“That’s when it captured everyone’s attention; that’s when I started getting calls,” said Rep. Daymon Ely, D-Corrales, and one of the 18 lawmakers proposing the crime-fighting package.
Ely said his constituents “absolutely” have been asking for him to do something.
Rep. Moe Maestas, D-Albuquerque, said momentum has been building among lawmakers as well.
“We’re part of the community that feels the sorrow and pain our constituents do,” he said.
While it’s nothing new for lawmakers to pitch prospective bills a month or two before legislative sessions, it’s rare for a group to band together more than four months in advance for such a cause.
Maestas said lawmakers want to get the governor’s attention so she and her staff can start looking at the proposal and “make decisions on where we are going.”
Rep. Meredith Dixon, D-Albuquerque and like Maestas one of the 18 who joined the proposal, said there’s little question crime is the key concern in her southeast Albuquerque district.
She said earlier this year she took part in a ride-along with Albuquerque police offices during which she heard “morale is down and they need support with recruitment and retention.”
The proposal comes just days after the state reported an expected $1.4 billion windfall in expected revenue.
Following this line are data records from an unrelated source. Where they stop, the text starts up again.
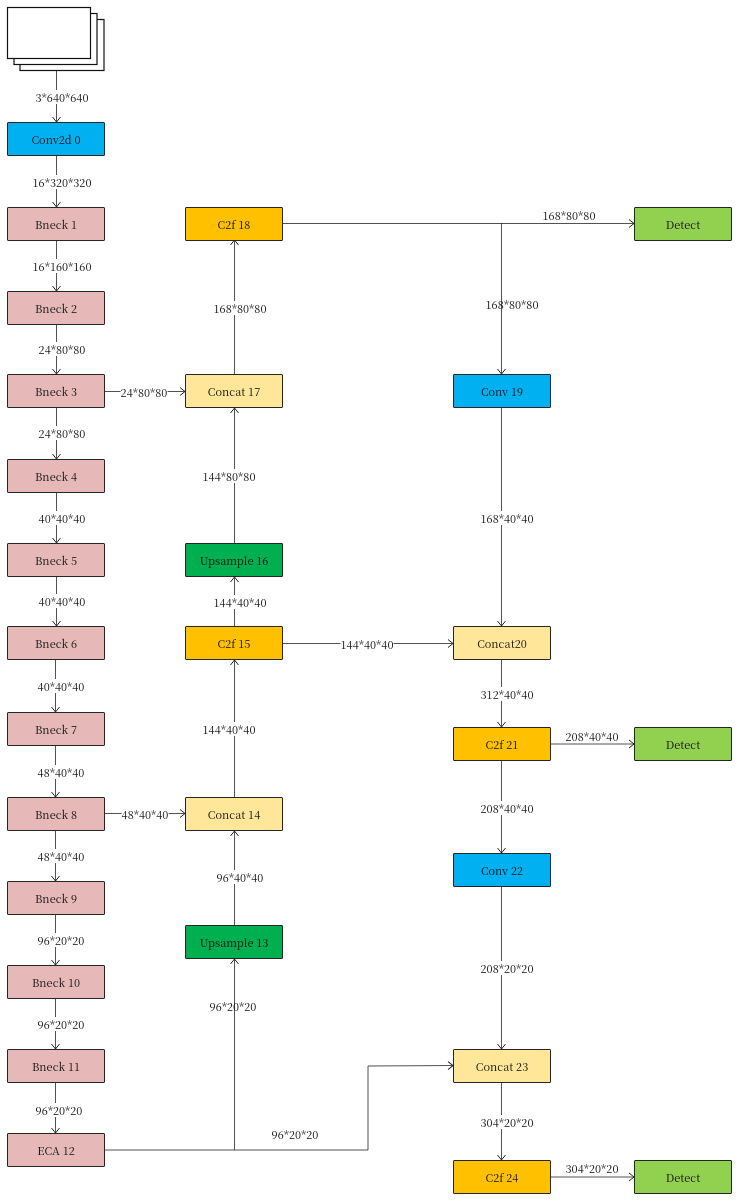
<!DOCTYPE html>
<html lang="en">
<head>
<meta charset="utf-8">
<title>Detection network structure</title>
<style>
:root {
  --ink: #262626;
  --paper: #ffffff;
  --conv: #00b0f0;
  --bneck: #e6b9b8;
  --c2f: #ffc000;
  --concat: #ffe699;
  --upsample: #00b050;
  --detect: #92d050;
}
* { box-sizing: border-box; }
html, body { margin: 0; background: var(--paper); }
.diagram {
  position: relative;
  width: 738px;
  height: 1200px;
  overflow: hidden;
  color: #111;
  font: 11px/14px "Noto Serif CJK JP", "Noto Serif", serif;
}
.links { position: absolute; inset: 0; display: block; }
.node {
  position: absolute;
  left: var(--x);
  top: var(--y);
  width: 98px;
  height: 34px;
  display: flex;
  align-items: center;
  justify-content: center;
  border: 1px solid var(--ink);
  border-radius: 1px;
  white-space: nowrap;
}
.backbone { --x: 7px; }
.neck { --x: 185px; }
.fusion { --x: 453px; }
.head { --x: 634px; background: var(--detect); }
.conv { background: var(--conv); }
.bneck { background: var(--bneck); }
.c2f { background: var(--c2f); }
.concat { background: var(--concat); }
.upsample { background: var(--upsample); }
.size {
  position: absolute;
  left: var(--x);
  top: var(--y);
  transform: translate(-50%, -50%);
  height: 14px;
  background: var(--paper);
  white-space: nowrap;
}
.clear { background: none; }
</style>
</head>
<body>
<main class="diagram">
  <svg class="links" width="738" height="1200" viewBox="0 0 738 1200" aria-hidden="true">
    <defs>
      <marker id="arrow" markerUnits="userSpaceOnUse" markerWidth="8" markerHeight="10" refX="6" refY="5" orient="auto">
        <path d="M1 1L6 5L1 9" fill="none" stroke="#262626"/>
      </marker>
    </defs>
    <g class="input-stack" fill="#fff" stroke="#111" stroke-width="1.2">
      <rect x="20" y="19.5" width="84" height="51"/>
      <rect x="14" y="13.5" width="83" height="51"/>
      <rect x="7.5" y="7.5" width="83" height="51"/>
    </g>
    <g fill="none" stroke="#262626" stroke-width="0.8" marker-end="url(#arrow)">
      <g class="backbone-links">
        <path d="M56.5 71V122"/>
        <path d="M56.5 156V207"/>
        <path d="M56.5 240V291"/>
        <path d="M56.5 324V374"/>
        <path d="M56.5 408V459"/>
        <path d="M56.5 492V543"/>
        <path d="M56.5 576V626"/>
        <path d="M55.5 660V712"/>
        <path d="M55.5 745V797"/>
        <path d="M55.5 830V881"/>
        <path d="M55.5 914V965"/>
        <path d="M55.5 998V1049"/>
        <path d="M55.5 1082V1133"/>
      </g>
      <g class="neck-links">
        <path d="M104 391.5H185"/>
        <path d="M104 813.5H185"/>
        <path d="M234.5 374V240"/>
        <path d="M234.5 543V408"/>
        <path d="M234.5 626V577"/>
        <path d="M234.5 797V660"/>
        <path d="M234.5 925V831"/>
        <path d="M234.5 1150V959"/>
        <path d="M104 1150H368V1066L453 1065.5"/>
      </g>
      <g class="fusion-links">
        <path d="M282 223.5H634"/>
        <path d="M501.5 223V374"/>
        <path d="M501.5 408V626"/>
        <path d="M282 643.5H453"/>
        <path d="M501.5 660V727"/>
        <path d="M501.5 761V853"/>
        <path d="M501.5 887V1049"/>
        <path d="M501.5 1083V1160"/>
        <path d="M550 744H634"/>
        <path d="M550 1177H634"/>
      </g>
    </g>
  </svg>

  <section aria-label="Backbone">
    <div class="node backbone conv" style="--y:122px">Conv2d 0</div>
    <div class="node backbone bneck" style="--y:207px">Bneck 1</div>
    <div class="node backbone bneck" style="--y:291px">Bneck 2</div>
    <div class="node backbone bneck" style="--y:374px">Bneck 3</div>
    <div class="node backbone bneck" style="--y:459px">Bneck 4</div>
    <div class="node backbone bneck" style="--y:543px">Bneck 5</div>
    <div class="node backbone bneck" style="--y:626px">Bneck 6</div>
    <div class="node backbone bneck" style="--y:712px">Bneck 7</div>
    <div class="node backbone bneck" style="--y:797px">Bneck 8</div>
    <div class="node backbone bneck" style="--y:881px">Bneck 9</div>
    <div class="node backbone bneck" style="--y:965px">Bneck 10</div>
    <div class="node backbone bneck" style="--y:1049px">Bneck 11</div>
    <div class="node backbone bneck" style="--y:1133px">ECA 12</div>
    <span class="size" style="--x:62px;--y:97px">3*640*640</span>
    <span class="size" style="--x:62px;--y:182px">16*320*320</span>
    <span class="size" style="--x:62px;--y:266px">16*160*160</span>
    <span class="size" style="--x:62px;--y:349px">24*80*80</span>
    <span class="size" style="--x:62px;--y:433px">24*80*80</span>
    <span class="size" style="--x:62px;--y:518px">40*40*40</span>
    <span class="size" style="--x:62px;--y:601px">40*40*40</span>
    <span class="size" style="--x:61px;--y:686px">40*40*40</span>
    <span class="size" style="--x:61px;--y:772px">48*40*40</span>
    <span class="size" style="--x:61px;--y:856px">48*40*40</span>
    <span class="size" style="--x:61px;--y:940px">96*20*20</span>
    <span class="size" style="--x:61px;--y:1024px">96*20*20</span>
    <span class="size" style="--x:59px;--y:1110px">96*20*20</span>
  </section>

  <section aria-label="Upsampling path">
    <div class="node neck c2f" style="--y:207px">C2f 18</div>
    <div class="node neck concat" style="--y:374px">Concat 17</div>
    <div class="node neck upsample" style="--y:543px">Upsample 16</div>
    <div class="node neck c2f" style="--y:626px">C2f 15</div>
    <div class="node neck concat" style="--y:797px">Concat 14</div>
    <div class="node neck upsample" style="--y:925px">Upsample 13</div>
    <span class="size" style="--x:144px;--y:392px">24*80*80</span>
    <span class="size" style="--x:145px;--y:814px">48*40*40</span>
    <span class="size" style="--x:240px;--y:308px">168*80*80</span>
    <span class="size" style="--x:229px;--y:476px">144*80*80</span>
    <span class="size" style="--x:240px;--y:602px">144*40*40</span>
    <span class="size" style="--x:229px;--y:729px">144*40*40</span>
    <span class="size" style="--x:240px;--y:877px">96*40*40</span>
    <span class="size clear" style="--x:233px;--y:1006px">96*20*20</span>
    <span class="size clear" style="--x:295px;--y:1134px">96*20*20</span>
  </section>

  <section aria-label="Downsampling path">
    <div class="node fusion conv" style="--y:374px">Conv 19</div>
    <div class="node fusion concat" style="--y:626px">Concat20</div>
    <div class="node fusion c2f" style="--y:727px">C2f 21</div>
    <div class="node fusion conv" style="--y:853px">Conv 22</div>
    <div class="node fusion concat" style="--y:1049px">Concat 23</div>
    <div class="node fusion c2f" style="--y:1160px">C2f 24</div>
    <span class="size clear" style="--x:512px;--y:304px">168*80*80</span>
    <span class="size" style="--x:507px;--y:518px">168*40*40</span>
    <span class="size" style="--x:367px;--y:644px">144*40*40</span>
    <span class="size" style="--x:507px;--y:694px">312*40*40</span>
    <span class="size" style="--x:507px;--y:808px">208*40*40</span>
    <span class="size" style="--x:507px;--y:968px">208*20*20</span>
    <span class="size" style="--x:507px;--y:1122px">304*20*20</span>
  </section>

  <section aria-label="Detection heads">
    <div class="node head" style="--y:207px">Detect</div>
    <div class="node head" style="--y:727px">Detect</div>
    <div class="node head" style="--y:1160px">Detect</div>
    <span class="size clear" style="--x:569px;--y:215px">168*80*80</span>
    <span class="size clear" style="--x:592px;--y:736px">208*40*40</span>
    <span class="size clear" style="--x:592px;--y:1168px">304*20*20</span>
  </section>
</main>
</body>
</html>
Maestas said it’s time for lawmakers to start pricing out the proposals.
Asked if crime is going to be an issue for lawmakers to contend with in next year’s general election — when all 70 seats in the House are up for grabs — Maestas said, “Sadly, the rhetoric of last few months has made it a political issue, and I’m sure next fall it will become a political issue again.”
Ely, who is not running for reelection, said: “I think crime will be the first or second issue on everybody’s plate, depending on how COVID goes.” He added it’s too early to say whether that issue could “make or break” one party or the other in that election.
Dixon said she hopes crime doesn’t become a political or “wedge” issue in 2022 election cycle.
But it’s unlikely House Republicans, who have pushed for a number of “tough-on-crime” bills over the years, will not use the issue as leverage. Democrats hold a commanding 45-24 advantage over the GOP, with one independent in the mix.
On Thursday, House Minority Leader Jim Townsend, R-Artesia, sent out an email responding to the Albuquerque Democrats’ proposal.
In it, he wrote: “We hope they are as serious about addressing crime as they have been about coddling criminals throughout our communities. We also hope they start to give law enforcement the credit and respect they deserve. The disregard Democrat legislators have for our officers is simply not conducive to turning things around.”